In 1985, FBI received a tip from the ex-wife of John Anthony Walker, a retired US Navy communications specialist. Later on, he was observed by the FBI while dropping a grocery bag alongside a road north of Washington D.C. The bag contained 129 copies of stolen secret U.S. Navy documents. At the same moment and a few miles further, a Soviet KGB agent left a grocery bag with $200,000. It was clearly a dead drop exchange to covertly exchange documents and money without meeting face-to-face. The following night, John Walker was arrested by the FBI in a motel. The investigation shook up the military intelligence community. As later turned out, already in 1967, Chief Warrent Officer John Walker simply walked into the Soviet Embassy in Washington DC with a KL-47 key list and offered the Soviets to sell secret Navy documents for cash. It was the beginning of a spying career of no less than 18 years. During a search of his house after his arrest, the FBI discovered a special device, provide by the KGB, to read the internal wiring of the KL-7 rotors. During interrogations, Walker admitted providing the Soviets with complete technical maintenance manuals which enabled the reconstruction of a fully operational KL-7. He was also sentenced to life imprisonment.
The importance Soviet Intelligence gave to the key sheets, despite possessing all technical details of the KL-7, shows that they were probably unable to break the KL-7 message traffic purely by cryptanalysis, or that they had no sufficient computer power to decipher them within reasonable time for practical use, at least in the early 1960s.
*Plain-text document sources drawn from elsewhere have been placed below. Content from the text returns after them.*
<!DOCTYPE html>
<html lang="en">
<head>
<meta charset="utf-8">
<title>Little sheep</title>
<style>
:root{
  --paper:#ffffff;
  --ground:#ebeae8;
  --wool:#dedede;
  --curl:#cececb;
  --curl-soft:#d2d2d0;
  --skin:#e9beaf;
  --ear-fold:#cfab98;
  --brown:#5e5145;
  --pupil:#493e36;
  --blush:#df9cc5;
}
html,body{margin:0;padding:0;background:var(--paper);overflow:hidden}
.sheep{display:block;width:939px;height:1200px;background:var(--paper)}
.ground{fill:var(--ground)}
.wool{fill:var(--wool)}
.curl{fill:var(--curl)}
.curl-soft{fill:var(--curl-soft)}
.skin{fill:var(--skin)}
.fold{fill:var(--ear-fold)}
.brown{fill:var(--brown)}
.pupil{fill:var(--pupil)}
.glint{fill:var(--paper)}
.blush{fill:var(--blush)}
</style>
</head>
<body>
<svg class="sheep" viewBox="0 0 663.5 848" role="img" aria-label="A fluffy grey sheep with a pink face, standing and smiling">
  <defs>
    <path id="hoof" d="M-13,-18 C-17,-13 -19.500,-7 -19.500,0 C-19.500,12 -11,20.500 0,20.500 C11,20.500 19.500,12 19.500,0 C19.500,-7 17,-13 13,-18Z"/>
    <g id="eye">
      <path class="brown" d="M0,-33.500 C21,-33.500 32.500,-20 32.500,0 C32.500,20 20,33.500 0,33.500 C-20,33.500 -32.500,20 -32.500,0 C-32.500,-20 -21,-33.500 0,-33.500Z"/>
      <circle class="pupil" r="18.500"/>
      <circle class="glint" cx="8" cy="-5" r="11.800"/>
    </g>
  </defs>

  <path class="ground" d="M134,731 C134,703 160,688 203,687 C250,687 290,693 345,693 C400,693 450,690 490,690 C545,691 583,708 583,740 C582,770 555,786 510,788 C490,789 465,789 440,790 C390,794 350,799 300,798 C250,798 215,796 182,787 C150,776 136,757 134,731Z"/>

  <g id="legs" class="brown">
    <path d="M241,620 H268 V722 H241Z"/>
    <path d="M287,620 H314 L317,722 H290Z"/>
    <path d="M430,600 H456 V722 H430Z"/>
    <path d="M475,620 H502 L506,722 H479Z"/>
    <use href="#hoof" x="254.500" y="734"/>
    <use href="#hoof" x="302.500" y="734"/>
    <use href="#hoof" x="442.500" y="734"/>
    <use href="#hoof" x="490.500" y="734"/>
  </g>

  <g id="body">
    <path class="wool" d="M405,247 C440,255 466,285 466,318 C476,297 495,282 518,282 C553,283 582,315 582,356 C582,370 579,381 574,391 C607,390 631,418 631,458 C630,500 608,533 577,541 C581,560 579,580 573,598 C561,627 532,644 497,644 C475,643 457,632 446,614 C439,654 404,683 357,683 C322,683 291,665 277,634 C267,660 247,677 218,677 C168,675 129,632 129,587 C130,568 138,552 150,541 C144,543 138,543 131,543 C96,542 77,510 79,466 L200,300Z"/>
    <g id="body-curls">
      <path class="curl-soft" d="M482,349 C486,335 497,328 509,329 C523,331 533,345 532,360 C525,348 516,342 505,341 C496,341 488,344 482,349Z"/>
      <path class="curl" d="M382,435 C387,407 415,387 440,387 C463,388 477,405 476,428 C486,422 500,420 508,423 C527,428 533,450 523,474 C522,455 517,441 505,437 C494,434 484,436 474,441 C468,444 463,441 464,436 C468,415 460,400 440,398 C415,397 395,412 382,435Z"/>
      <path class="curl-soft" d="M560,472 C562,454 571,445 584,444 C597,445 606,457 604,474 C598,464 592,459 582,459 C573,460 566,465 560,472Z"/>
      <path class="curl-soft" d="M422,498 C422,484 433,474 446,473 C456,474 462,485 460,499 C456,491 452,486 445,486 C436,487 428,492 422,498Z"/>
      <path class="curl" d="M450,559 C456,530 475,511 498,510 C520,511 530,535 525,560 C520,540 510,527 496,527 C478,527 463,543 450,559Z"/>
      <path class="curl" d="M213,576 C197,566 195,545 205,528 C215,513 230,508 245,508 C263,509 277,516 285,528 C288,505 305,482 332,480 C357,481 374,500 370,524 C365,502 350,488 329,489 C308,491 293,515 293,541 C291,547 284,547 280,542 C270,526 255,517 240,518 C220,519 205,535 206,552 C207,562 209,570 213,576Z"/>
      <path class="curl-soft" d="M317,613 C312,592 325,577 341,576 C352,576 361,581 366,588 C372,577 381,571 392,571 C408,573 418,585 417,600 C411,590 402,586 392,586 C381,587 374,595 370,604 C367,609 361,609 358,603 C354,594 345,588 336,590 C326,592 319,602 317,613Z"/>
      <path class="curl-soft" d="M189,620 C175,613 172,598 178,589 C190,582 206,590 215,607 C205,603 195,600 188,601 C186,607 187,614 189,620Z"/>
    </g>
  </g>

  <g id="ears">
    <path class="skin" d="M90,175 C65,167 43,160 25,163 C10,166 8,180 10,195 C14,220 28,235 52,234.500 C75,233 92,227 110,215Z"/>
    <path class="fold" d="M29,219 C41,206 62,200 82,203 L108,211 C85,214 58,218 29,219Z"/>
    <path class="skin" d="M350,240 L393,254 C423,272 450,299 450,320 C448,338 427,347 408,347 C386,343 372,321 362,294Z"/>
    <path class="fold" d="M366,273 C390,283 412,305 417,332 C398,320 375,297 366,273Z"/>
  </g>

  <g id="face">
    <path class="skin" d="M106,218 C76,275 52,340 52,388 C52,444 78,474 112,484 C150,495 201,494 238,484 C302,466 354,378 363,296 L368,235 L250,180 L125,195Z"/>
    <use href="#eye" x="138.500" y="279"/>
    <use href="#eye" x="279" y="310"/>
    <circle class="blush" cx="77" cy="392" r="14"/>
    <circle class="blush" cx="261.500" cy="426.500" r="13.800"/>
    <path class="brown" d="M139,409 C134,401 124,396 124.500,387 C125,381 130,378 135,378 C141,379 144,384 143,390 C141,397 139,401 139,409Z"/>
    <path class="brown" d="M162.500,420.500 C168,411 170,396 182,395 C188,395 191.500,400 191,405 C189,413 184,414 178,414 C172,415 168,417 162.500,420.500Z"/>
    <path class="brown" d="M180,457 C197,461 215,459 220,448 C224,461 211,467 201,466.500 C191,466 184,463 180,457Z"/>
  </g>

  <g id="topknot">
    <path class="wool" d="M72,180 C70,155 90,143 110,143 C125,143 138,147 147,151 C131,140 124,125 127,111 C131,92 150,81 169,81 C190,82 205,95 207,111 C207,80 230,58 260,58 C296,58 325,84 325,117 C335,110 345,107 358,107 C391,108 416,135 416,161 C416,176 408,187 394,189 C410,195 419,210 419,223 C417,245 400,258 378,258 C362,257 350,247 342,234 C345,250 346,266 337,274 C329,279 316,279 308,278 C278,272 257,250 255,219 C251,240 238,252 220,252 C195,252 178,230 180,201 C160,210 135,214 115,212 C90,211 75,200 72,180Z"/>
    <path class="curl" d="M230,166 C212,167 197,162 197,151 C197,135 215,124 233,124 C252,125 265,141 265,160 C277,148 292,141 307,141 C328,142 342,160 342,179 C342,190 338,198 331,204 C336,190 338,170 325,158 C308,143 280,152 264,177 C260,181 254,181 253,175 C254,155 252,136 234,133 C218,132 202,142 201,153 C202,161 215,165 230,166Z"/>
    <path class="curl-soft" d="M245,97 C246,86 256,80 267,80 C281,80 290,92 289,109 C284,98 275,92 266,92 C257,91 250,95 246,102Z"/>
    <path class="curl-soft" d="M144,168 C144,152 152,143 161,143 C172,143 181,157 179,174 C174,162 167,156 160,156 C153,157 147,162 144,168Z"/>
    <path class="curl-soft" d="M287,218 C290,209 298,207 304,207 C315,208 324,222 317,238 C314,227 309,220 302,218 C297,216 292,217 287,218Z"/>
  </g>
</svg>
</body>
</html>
You can download a freeware realistic simulation of the TSEC/KL-7 on this website. The simulator is based on the most recent available information on the KL-7 and operates in exactly the same way as the real machine. With most surviving KL-7's sanitized, this simulator is the only remaining way to actually work with this beautiful machine, and the simulator serves as an attempt to keep this machine and its history alive. The simulator has a very complete 20 page manual that includes the use of the simulator, the technical and historical details on the KL-7 and some example messages. Please visit the KL-7 Simulator page to download the software,